> _Task description_
Show, from the entries below, every line in which "item" appears.
(Beginning of Supplied entries)
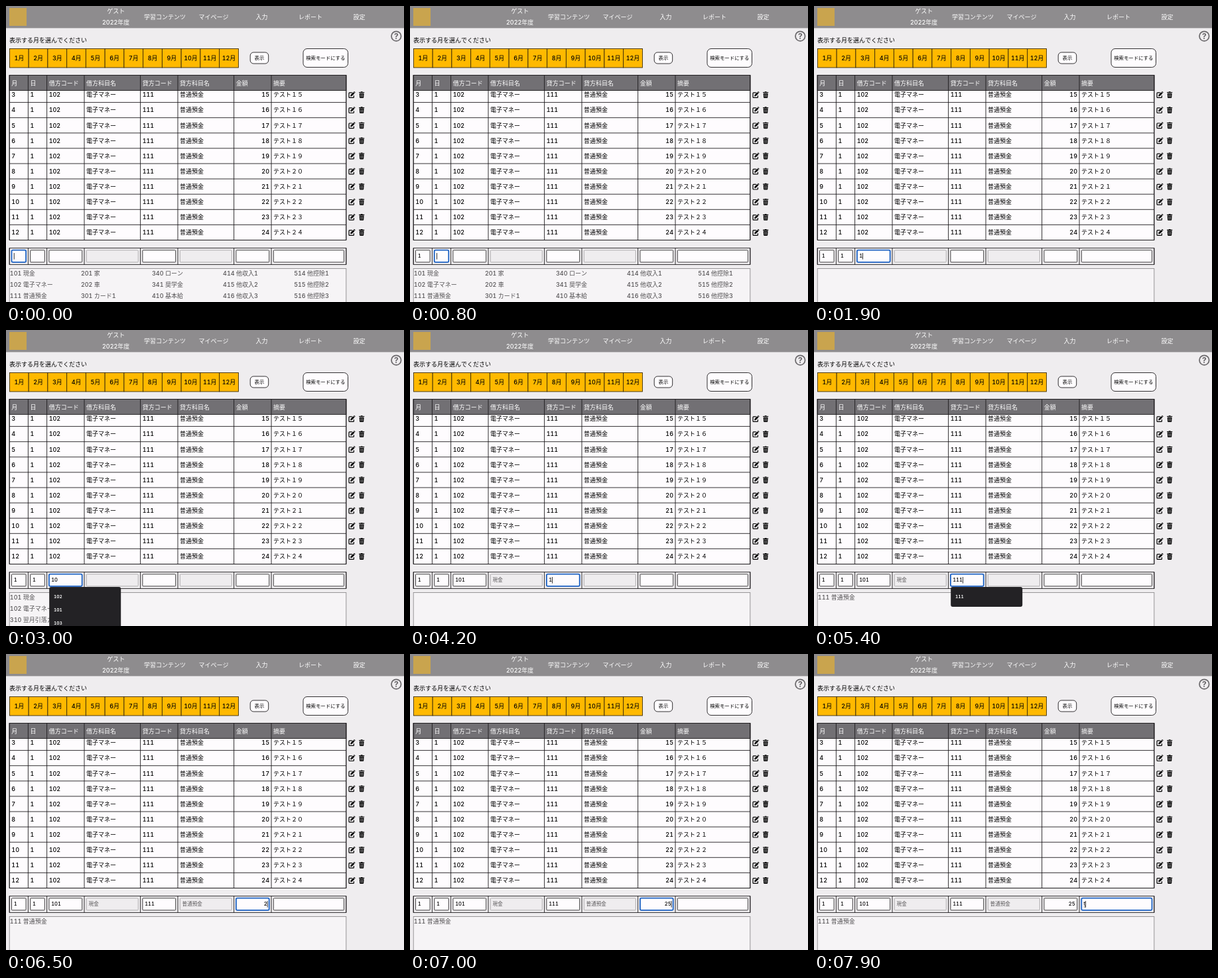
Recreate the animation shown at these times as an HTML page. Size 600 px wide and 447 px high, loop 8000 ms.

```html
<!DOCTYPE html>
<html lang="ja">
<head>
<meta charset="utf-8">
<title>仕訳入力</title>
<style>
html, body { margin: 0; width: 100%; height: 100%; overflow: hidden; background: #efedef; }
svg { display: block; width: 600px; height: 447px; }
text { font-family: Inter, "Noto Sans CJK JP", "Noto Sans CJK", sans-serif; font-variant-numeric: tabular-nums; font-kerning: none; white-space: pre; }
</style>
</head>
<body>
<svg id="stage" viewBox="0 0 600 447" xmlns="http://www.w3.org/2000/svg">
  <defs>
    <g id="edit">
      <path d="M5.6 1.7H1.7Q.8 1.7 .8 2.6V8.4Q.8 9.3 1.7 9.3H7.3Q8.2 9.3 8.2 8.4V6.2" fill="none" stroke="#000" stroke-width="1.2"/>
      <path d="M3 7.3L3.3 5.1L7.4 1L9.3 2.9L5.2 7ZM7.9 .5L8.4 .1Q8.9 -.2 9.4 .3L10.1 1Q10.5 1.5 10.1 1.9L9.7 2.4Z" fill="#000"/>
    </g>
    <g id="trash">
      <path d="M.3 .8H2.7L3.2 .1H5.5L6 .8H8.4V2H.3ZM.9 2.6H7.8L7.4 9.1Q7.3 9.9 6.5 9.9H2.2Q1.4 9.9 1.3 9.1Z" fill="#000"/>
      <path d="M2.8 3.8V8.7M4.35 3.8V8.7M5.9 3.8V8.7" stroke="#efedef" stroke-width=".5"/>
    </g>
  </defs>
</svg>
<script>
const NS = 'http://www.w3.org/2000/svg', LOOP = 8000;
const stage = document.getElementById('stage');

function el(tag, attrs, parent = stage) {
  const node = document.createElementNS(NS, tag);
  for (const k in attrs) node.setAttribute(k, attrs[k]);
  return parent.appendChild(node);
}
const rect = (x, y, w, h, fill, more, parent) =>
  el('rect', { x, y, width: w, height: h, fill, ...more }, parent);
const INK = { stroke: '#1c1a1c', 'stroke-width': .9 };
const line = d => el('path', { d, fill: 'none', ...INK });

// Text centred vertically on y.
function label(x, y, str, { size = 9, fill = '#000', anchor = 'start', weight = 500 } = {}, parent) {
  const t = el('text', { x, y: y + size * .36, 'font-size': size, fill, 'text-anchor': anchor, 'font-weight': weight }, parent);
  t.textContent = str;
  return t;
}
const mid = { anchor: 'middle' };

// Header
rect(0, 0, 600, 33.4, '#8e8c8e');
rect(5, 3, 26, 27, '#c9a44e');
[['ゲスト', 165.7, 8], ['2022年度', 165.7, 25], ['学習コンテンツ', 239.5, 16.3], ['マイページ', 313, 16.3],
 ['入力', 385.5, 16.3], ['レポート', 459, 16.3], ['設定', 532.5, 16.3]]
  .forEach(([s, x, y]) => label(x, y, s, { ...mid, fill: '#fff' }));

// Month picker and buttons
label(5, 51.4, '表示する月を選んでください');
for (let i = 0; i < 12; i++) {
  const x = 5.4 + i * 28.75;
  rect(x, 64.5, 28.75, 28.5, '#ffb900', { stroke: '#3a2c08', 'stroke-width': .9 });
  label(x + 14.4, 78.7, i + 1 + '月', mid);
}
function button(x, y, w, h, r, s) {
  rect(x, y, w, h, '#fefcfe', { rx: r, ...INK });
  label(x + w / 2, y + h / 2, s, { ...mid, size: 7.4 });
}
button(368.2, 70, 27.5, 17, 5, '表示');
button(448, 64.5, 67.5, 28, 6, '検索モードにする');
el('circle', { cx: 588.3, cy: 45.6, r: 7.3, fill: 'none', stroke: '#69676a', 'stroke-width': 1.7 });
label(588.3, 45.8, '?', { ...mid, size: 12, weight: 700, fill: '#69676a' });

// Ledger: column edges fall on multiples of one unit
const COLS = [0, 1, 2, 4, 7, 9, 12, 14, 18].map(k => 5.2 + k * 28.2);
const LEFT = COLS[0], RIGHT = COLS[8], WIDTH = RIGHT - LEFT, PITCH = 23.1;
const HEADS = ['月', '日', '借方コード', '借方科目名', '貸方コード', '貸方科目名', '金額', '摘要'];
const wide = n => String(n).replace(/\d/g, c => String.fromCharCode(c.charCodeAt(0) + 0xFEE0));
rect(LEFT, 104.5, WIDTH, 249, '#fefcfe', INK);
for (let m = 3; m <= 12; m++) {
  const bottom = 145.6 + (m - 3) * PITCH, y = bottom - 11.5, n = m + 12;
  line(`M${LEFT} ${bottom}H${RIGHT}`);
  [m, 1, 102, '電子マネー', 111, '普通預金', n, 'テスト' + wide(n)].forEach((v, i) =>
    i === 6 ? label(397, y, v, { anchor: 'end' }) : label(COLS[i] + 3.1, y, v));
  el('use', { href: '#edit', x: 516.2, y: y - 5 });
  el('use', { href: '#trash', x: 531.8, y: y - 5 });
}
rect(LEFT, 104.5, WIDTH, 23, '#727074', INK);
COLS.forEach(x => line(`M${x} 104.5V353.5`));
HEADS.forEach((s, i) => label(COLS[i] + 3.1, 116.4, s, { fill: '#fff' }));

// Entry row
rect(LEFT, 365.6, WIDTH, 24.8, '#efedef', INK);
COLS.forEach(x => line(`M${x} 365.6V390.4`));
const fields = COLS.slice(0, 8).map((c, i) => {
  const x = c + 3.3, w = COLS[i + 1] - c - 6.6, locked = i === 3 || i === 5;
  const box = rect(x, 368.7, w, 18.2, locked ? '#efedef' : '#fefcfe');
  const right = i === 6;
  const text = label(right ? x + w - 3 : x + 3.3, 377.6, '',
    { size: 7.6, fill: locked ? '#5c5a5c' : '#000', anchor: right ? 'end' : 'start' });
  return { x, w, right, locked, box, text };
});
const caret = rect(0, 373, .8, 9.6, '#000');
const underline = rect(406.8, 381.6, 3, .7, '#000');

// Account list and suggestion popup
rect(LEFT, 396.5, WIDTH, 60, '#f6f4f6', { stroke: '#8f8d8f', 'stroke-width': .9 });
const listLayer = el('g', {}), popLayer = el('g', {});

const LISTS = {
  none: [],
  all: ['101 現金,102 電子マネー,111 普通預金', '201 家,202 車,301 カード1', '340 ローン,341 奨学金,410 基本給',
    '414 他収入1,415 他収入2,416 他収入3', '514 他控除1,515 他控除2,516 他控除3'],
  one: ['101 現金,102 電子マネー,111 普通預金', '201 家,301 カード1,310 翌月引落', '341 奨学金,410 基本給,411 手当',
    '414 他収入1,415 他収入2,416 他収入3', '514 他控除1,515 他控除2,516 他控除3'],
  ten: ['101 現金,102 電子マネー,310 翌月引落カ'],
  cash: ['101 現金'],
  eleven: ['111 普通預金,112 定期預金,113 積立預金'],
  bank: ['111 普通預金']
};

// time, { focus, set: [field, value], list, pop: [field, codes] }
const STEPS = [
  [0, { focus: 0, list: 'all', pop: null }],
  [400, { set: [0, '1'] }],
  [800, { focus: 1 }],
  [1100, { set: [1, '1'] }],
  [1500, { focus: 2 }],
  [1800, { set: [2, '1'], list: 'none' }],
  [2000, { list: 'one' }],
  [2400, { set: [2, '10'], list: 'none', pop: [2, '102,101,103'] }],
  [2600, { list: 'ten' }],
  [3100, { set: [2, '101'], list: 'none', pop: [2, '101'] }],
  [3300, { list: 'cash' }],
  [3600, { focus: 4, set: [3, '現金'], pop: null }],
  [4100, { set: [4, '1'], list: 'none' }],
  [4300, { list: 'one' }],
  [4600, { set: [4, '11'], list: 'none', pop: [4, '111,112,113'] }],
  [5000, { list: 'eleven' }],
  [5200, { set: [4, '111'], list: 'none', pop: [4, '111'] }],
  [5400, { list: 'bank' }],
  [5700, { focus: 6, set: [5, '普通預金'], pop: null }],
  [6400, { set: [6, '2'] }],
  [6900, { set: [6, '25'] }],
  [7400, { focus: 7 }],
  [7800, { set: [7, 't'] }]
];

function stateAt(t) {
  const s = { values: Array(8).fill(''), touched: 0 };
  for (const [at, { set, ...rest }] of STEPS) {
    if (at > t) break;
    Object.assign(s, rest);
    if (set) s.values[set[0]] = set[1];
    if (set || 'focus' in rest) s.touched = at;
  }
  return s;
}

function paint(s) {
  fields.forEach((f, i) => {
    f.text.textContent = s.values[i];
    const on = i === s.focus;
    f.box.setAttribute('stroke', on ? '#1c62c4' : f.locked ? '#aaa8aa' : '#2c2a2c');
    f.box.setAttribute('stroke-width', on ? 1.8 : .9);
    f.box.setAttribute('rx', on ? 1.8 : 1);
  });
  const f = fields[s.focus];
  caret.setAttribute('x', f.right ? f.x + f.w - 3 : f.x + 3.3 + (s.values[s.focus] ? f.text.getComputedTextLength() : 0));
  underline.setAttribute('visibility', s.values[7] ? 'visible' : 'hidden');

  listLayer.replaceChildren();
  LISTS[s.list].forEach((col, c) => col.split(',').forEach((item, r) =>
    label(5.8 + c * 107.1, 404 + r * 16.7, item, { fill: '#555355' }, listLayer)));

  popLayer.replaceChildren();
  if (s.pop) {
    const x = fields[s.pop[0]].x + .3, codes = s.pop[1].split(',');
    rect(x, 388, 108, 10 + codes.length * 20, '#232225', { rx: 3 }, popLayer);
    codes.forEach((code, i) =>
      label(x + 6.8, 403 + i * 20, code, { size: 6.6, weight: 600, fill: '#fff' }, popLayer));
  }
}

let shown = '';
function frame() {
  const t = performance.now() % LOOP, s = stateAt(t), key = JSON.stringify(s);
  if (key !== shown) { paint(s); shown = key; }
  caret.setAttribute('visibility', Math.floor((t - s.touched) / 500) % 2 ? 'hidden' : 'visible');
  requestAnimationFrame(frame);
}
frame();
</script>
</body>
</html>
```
(End of Supplied entries)
> _Output for this exercise_
  LISTS[s.list].forEach((col, c) => col.split(',').forEach((item, r) =>
    label(5.8 + c * 107.1, 404 + r * 16.7, item, { fill: '#555355' }, listLayer)));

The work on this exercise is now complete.